(Reuters) - Federal agents executed search warrants against seven IHOP restaurants owned by a single franchisee in Ohio and Indiana, a spokesman for parent company DineEquity Inc said on Wednesday.
FBI, Internal Revenue Service and U.S. Immigration and Customs Enforcement agents were involved in the searches at each of the seven restaurants on Tuesday morning, Special Agent Scott Wilson of the FBI's Cleveland division told Reuters.
Six of the targeted restaurants are located in Ohio and one is in Indiana. The restaurants have been cleared to reopen.
Local television station WTOL reported that a "well-placed source" with the Toledo Police Department said the investigation involved allegations of money laundering and potentially undocumented workers.
Wilson, of the FBI, said he could not reveal the reason for the investigation because the warrants are under seal.
Agents also searched two residences and one storage unit, said Wilson, who said he could not disclose who owns or leases those properties.
"It's an ongoing criminal investigation," said Immigration and Customs spokesman Khaalid Walls, who also declined to give additional details.
DineEquity spokesman Patrick Lenow said both the company and the franchisee, Tarek Elkafrawi, were cooperating with authorities.
Lenow said Elkafrawi and his attorney were "not offering interviews and do not have any insight into the reasons for the investigation".
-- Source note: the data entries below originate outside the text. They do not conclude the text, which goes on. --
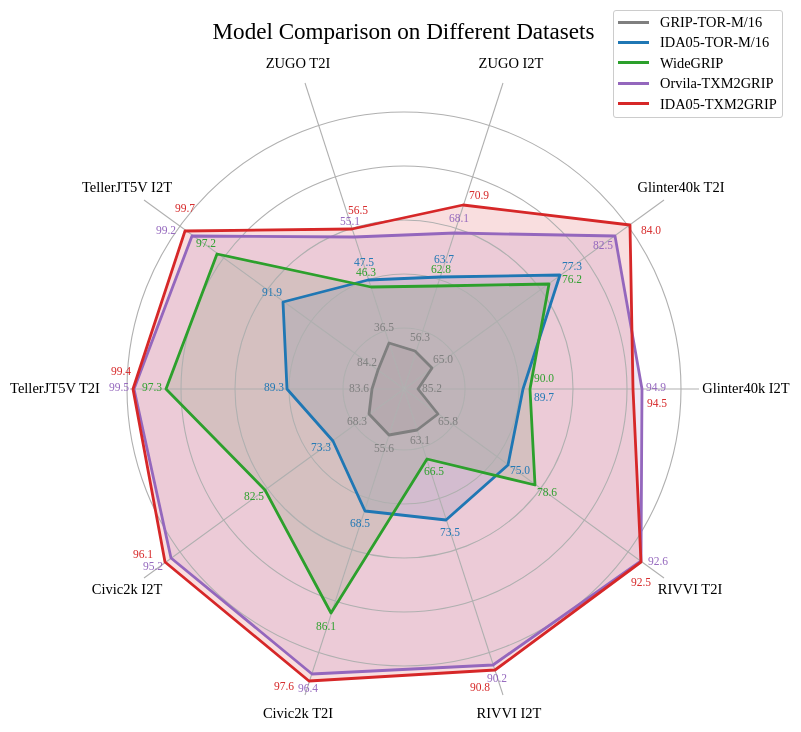
<!DOCTYPE html>
<html lang="en">
<head>
<meta charset="utf-8">
<title>Model Comparison on Different Datasets</title>
<style>
:root {
  --gray: #7f7f7f;
  --blue: #1f77b4;
  --green: #2ca02c;
  --purple: #9467bd;
  --red: #d62728;
  --grid: #b0b0b0;
  --ink: #000;
}
* { box-sizing: border-box; margin: 0; padding: 0; }
body { width: 801px; height: 732px; overflow: hidden; background: #fff; }
.chart {
  position: relative; width: 801px; height: 732px; overflow: hidden;
  font-family: "Liberation Serif", "Times New Roman", serif; color: var(--ink);
}
.plot { position: absolute; left: 0; top: 0; display: block; }
.grid { fill: none; stroke: var(--grid); stroke-width: 1.1; }
.areas { fill: currentColor; fill-opacity: .15; }
.outlines { fill: none; stroke: currentColor; stroke-width: 2.8; stroke-linejoin: round; }
.areas use { fill: currentColor; }
.outlines use { stroke: currentColor; }
.gray { color: var(--gray); }
.blue { color: var(--blue); }
.green { color: var(--green); }
.purple { color: var(--purple); }
.red { color: var(--red); }
h1, .axes span, .values span {
  position: absolute; left: var(--x); top: var(--y);
  transform: translate(-50%, -50%); white-space: nowrap; line-height: 1;
}
h1 { --x: 403.5px; --y: 32px; font-size: 23.1px; font-weight: 400; }
.axes { font-size: 14.5px; }
.values { font-size: 11.5px; }
.legend {
  position: absolute; left: 613px; top: 10px; width: 170px; height: 108px;
  display: flex; flex-direction: column; justify-content: space-around;
  padding: 1px 5px 3px 4px; list-style: none; font-size: 14.4px; line-height: 1;
  background: rgba(255, 255, 255, .8); border: 1px solid #ccc; border-radius: 3px;
}
.legend li { display: flex; align-items: center; gap: 11px; white-space: nowrap; }
.legend i { flex: none; width: 31px; height: 3px; background: currentColor; }
.legend b { font-weight: 400; color: var(--ink); }
</style>
</head>
<body>
<main class="chart">
  <svg class="plot" width="801" height="732" viewBox="0 0 801 732" role="img" aria-label="Radar chart of five models on ten dataset tasks">
    <defs>
      <polygon id="shape-gray" points="418,389 432,368 415,351 389,343 378,370 372,389 369,414 389,435 417,430 438,414"/>
      <polygon id="shape-blue" points="523,389 560,275 440,277 368,280 283,302 287,389 333,441 365,511 446,520 508,465"/>
      <polygon id="shape-green" points="530,389 549,284 437,286 371,287 217,254 166,389 265,490 331,613 427,459 535,485"/>
      <polygon id="shape-purple" points="642,389 615,236 455,233 354,237 192,236 134,389 171,558 312,674 493,665 641,561"/>
      <polygon id="shape-red" points="633,389 630,225 463,205 352,229 185,231 133,389 165,562 309,681 495,670 641,562"/>
    </defs>
    <g class="areas">
      <use class="gray" href="#shape-gray"/>
      <use class="blue" href="#shape-blue"/>
      <use class="green" href="#shape-green"/>
      <use class="purple" href="#shape-purple"/>
      <use class="red" href="#shape-red"/>
    </g>
    <g class="grid">
      <circle cx="404" cy="389" r="61"/>
      <circle cx="404" cy="389" r="115"/>
      <circle cx="404" cy="389" r="169"/>
      <circle cx="404" cy="389" r="223"/>
      <circle cx="404" cy="389" r="277"/>
      <line x1="130" y1="389" x2="699" y2="389"/>
      <line x1="144" y1="578" x2="664" y2="200"/>
      <line x1="305" y1="695" x2="503" y2="83"/>
      <line x1="305" y1="83" x2="503" y2="695"/>
      <line x1="144" y1="200" x2="664" y2="578"/>
    </g>
    <g class="outlines">
      <use class="gray" href="#shape-gray"/>
      <use class="blue" href="#shape-blue"/>
      <use class="green" href="#shape-green"/>
      <use class="purple" href="#shape-purple"/>
      <use class="red" href="#shape-red"/>
    </g>
  </svg>

  <h1>Model Comparison on Different Datasets</h1>

  <div class="axes">
    <span style="--x:746px;--y:388px">Glinter40k I2T</span>
    <span style="--x:681px;--y:187px">Glinter40k T2I</span>
    <span style="--x:511px;--y:63px">ZUGO I2T</span>
    <span style="--x:298px;--y:63px">ZUGO T2I</span>
    <span style="--x:127px;--y:187px">TellerJT5V I2T</span>
    <span style="--x:55px;--y:388px">TellerJT5V T2I</span>
    <span style="--x:127px;--y:589px">Civic2k I2T</span>
    <span style="--x:298px;--y:713px">Civic2k T2I</span>
    <span style="--x:509px;--y:713px">RIVVI I2T</span>
    <span style="--x:690px;--y:589px">RIVVI T2I</span>
  </div>

  <div class="values">
    <span class="gray" style="--x:432px;--y:389px">85.2</span>
    <span class="gray" style="--x:443px;--y:360px">65.0</span>
    <span class="gray" style="--x:420px;--y:338px">56.3</span>
    <span class="gray" style="--x:384px;--y:328px">36.5</span>
    <span class="gray" style="--x:367px;--y:363px">84.2</span>
    <span class="gray" style="--x:359px;--y:389px">83.6</span>
    <span class="gray" style="--x:357px;--y:422px">68.3</span>
    <span class="gray" style="--x:384px;--y:449px">55.6</span>
    <span class="gray" style="--x:420px;--y:441px">63.1</span>
    <span class="gray" style="--x:448px;--y:422px">65.8</span>

    <span class="blue" style="--x:544px;--y:398px">89.7</span>
    <span class="blue" style="--x:572px;--y:267px">77.3</span>
    <span class="blue" style="--x:444px;--y:260px">63.7</span>
    <span class="blue" style="--x:364px;--y:263px">47.5</span>
    <span class="blue" style="--x:272px;--y:293px">91.9</span>
    <span class="blue" style="--x:274px;--y:388px">89.3</span>
    <span class="blue" style="--x:321px;--y:448px">73.3</span>
    <span class="blue" style="--x:360px;--y:524px">68.5</span>
    <span class="blue" style="--x:450px;--y:533px">73.5</span>
    <span class="blue" style="--x:520px;--y:471px">75.0</span>

    <span class="green" style="--x:544px;--y:379px">90.0</span>
    <span class="green" style="--x:572px;--y:280px">76.2</span>
    <span class="green" style="--x:441px;--y:270px">62.8</span>
    <span class="green" style="--x:366px;--y:273px">46.3</span>
    <span class="green" style="--x:206px;--y:244px">97.2</span>
    <span class="green" style="--x:152px;--y:388px">97.3</span>
    <span class="green" style="--x:254px;--y:497px">82.5</span>
    <span class="green" style="--x:326px;--y:627px">86.1</span>
    <span class="green" style="--x:434px;--y:472px">66.5</span>
    <span class="green" style="--x:547px;--y:493px">78.6</span>

    <span class="purple" style="--x:656px;--y:388px">94.9</span>
    <span class="purple" style="--x:603px;--y:246px">82.5</span>
    <span class="purple" style="--x:459px;--y:219px">68.1</span>
    <span class="purple" style="--x:350px;--y:222px">55.1</span>
    <span class="purple" style="--x:166px;--y:231px">99.2</span>
    <span class="purple" style="--x:119px;--y:388px">99.5</span>
    <span class="purple" style="--x:153px;--y:567px">95.2</span>
    <span class="purple" style="--x:308px;--y:689px">96.4</span>
    <span class="purple" style="--x:497px;--y:679px">90.2</span>
    <span class="purple" style="--x:658px;--y:562px">92.6</span>

    <span class="red" style="--x:657px;--y:404px">94.5</span>
    <span class="red" style="--x:651px;--y:231px">84.0</span>
    <span class="red" style="--x:479px;--y:196px">70.9</span>
    <span class="red" style="--x:358px;--y:211px">56.5</span>
    <span class="red" style="--x:185px;--y:209px">99.7</span>
    <span class="red" style="--x:121px;--y:372px">99.4</span>
    <span class="red" style="--x:143px;--y:555px">96.1</span>
    <span class="red" style="--x:284px;--y:687px">97.6</span>
    <span class="red" style="--x:480px;--y:688px">90.8</span>
    <span class="red" style="--x:641px;--y:583px">92.5</span>
  </div>

  <ul class="legend">
    <li class="gray"><i></i><b>GRIP-TOR-M/16</b></li>
    <li class="blue"><i></i><b>IDA05-TOR-M/16</b></li>
    <li class="green"><i></i><b>WideGRIP</b></li>
    <li class="purple"><i></i><b>Orvila-TXM2GRIP</b></li>
    <li class="red"><i></i><b>IDA05-TXM2GRIP</b></li>
  </ul>
</main>
</body>
</html>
Reuters was not immediately able to contact Elkafrawi or his attorney for comment.
"It is our desire to gain details on the reason for the investigation," said Lenow, who added that the company has been told that the investigation is not linked to terrorism.
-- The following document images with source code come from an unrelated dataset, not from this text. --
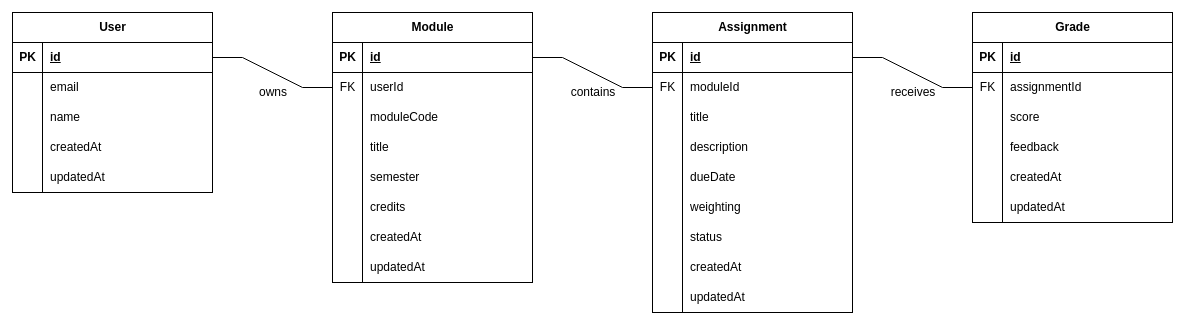
<!DOCTYPE html>
<html lang="en">
<head>
<meta charset="utf-8">
<title>Entity relationship diagram</title>
<style>
:root { --ink: #000; --paper: #fff; --row: 30px; }
* { box-sizing: border-box; margin: 0; padding: 0; }
body { width: 1185px; height: 325px; overflow: hidden; background: var(--paper); }
.diagram {
  position: relative; width: 1185px; height: 325px; padding: 12px;
  display: flex; align-items: flex-start; gap: 119px;
  font: 12px/29px "Liberation Sans", Arial, sans-serif; color: var(--ink);
}
.entity { width: 201px; border: 1px solid var(--ink); background: var(--paper); }
.entity h2 { height: var(--row); font-size: 12px; text-align: center; border-bottom: 1px solid var(--ink); }
.field { display: flex; height: var(--row); list-style: none; }
.field:last-child { height: 29px; }
.key { width: 30px; border-right: 1px solid var(--ink); text-align: center; }
.name { padding-left: 7px; }
.primary { border-bottom: 1px solid var(--ink); font-weight: 700; }
.primary .name { text-decoration: underline; }
.relations { position: absolute; left: 0; top: 0; fill: none; stroke: var(--ink); stroke-width: 1; }
.relation-label { position: absolute; top: 78px; width: 80px; text-align: center; }
.owns { left: 233px; }
.contains { left: 553px; }
.receives { left: 873px; }
</style>
</head>
<body>
<main class="diagram">
  <section class="entity">
    <h2>User</h2>
    <ul>
      <li class="field primary"><span class="key">PK</span><span class="name">id</span></li>
      <li class="field"><span class="key"></span><span class="name">email</span></li>
      <li class="field"><span class="key"></span><span class="name">name</span></li>
      <li class="field"><span class="key"></span><span class="name">createdAt</span></li>
      <li class="field"><span class="key"></span><span class="name">updatedAt</span></li>
    </ul>
  </section>
  <section class="entity">
    <h2>Module</h2>
    <ul>
      <li class="field primary"><span class="key">PK</span><span class="name">id</span></li>
      <li class="field"><span class="key">FK</span><span class="name">userId</span></li>
      <li class="field"><span class="key"></span><span class="name">moduleCode</span></li>
      <li class="field"><span class="key"></span><span class="name">title</span></li>
      <li class="field"><span class="key"></span><span class="name">semester</span></li>
      <li class="field"><span class="key"></span><span class="name">credits</span></li>
      <li class="field"><span class="key"></span><span class="name">createdAt</span></li>
      <li class="field"><span class="key"></span><span class="name">updatedAt</span></li>
    </ul>
  </section>
  <section class="entity">
    <h2>Assignment</h2>
    <ul>
      <li class="field primary"><span class="key">PK</span><span class="name">id</span></li>
      <li class="field"><span class="key">FK</span><span class="name">moduleId</span></li>
      <li class="field"><span class="key"></span><span class="name">title</span></li>
      <li class="field"><span class="key"></span><span class="name">description</span></li>
      <li class="field"><span class="key"></span><span class="name">dueDate</span></li>
      <li class="field"><span class="key"></span><span class="name">weighting</span></li>
      <li class="field"><span class="key"></span><span class="name">status</span></li>
      <li class="field"><span class="key"></span><span class="name">createdAt</span></li>
      <li class="field"><span class="key"></span><span class="name">updatedAt</span></li>
    </ul>
  </section>
  <section class="entity">
    <h2>Grade</h2>
    <ul>
      <li class="field primary"><span class="key">PK</span><span class="name">id</span></li>
      <li class="field"><span class="key">FK</span><span class="name">assignmentId</span></li>
      <li class="field"><span class="key"></span><span class="name">score</span></li>
      <li class="field"><span class="key"></span><span class="name">feedback</span></li>
      <li class="field"><span class="key"></span><span class="name">createdAt</span></li>
      <li class="field"><span class="key"></span><span class="name">updatedAt</span></li>
    </ul>
  </section>

  <svg class="relations" width="1185" height="325" viewBox="0 0 1185 325" aria-hidden="true">
    <defs><polyline id="connector" points="212.5,57.5 242.5,57.5 302.5,87.5 332.5,87.5"/></defs>
    <use href="#connector"/>
    <use href="#connector" x="320"/>
    <use href="#connector" x="640"/>
  </svg>
  <span class="relation-label owns">owns</span>
  <span class="relation-label contains">contains</span>
  <span class="relation-label receives">receives</span>
</main>
</body>
</html>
U.S. immigration agents have been targeting employers rather than workers since 2009. Chipotle Mexican Grill Inc, the highest-profile target of that crackdown, is the subject of a criminal probe into its hiring practices.
Franchisees of restaurants such as McDonald's Corp, Subway and Chuy's also have been targeted.
Stricter immigration enforcement -- along with tighter post-September 11 national security -- is making it harder for undocumented workers to use their real names and fake or stolen Social Security numbers to get jobs.
In March, eight Pei Wei restaurants in Arizona were temporarily closed following an employment-related identity theft investigation conducted by local authorities.
Those authorities said they arrested more than two dozen undocumented Pei Wei workers suspected of using fake identification to gain employment.
Shares of DineEquity were down 2 percent at $39.60 in afternoon trading.
(Reporting by Lisa Baertlein; Editing by Lisa Von Ahn and Gerald E. McCormick)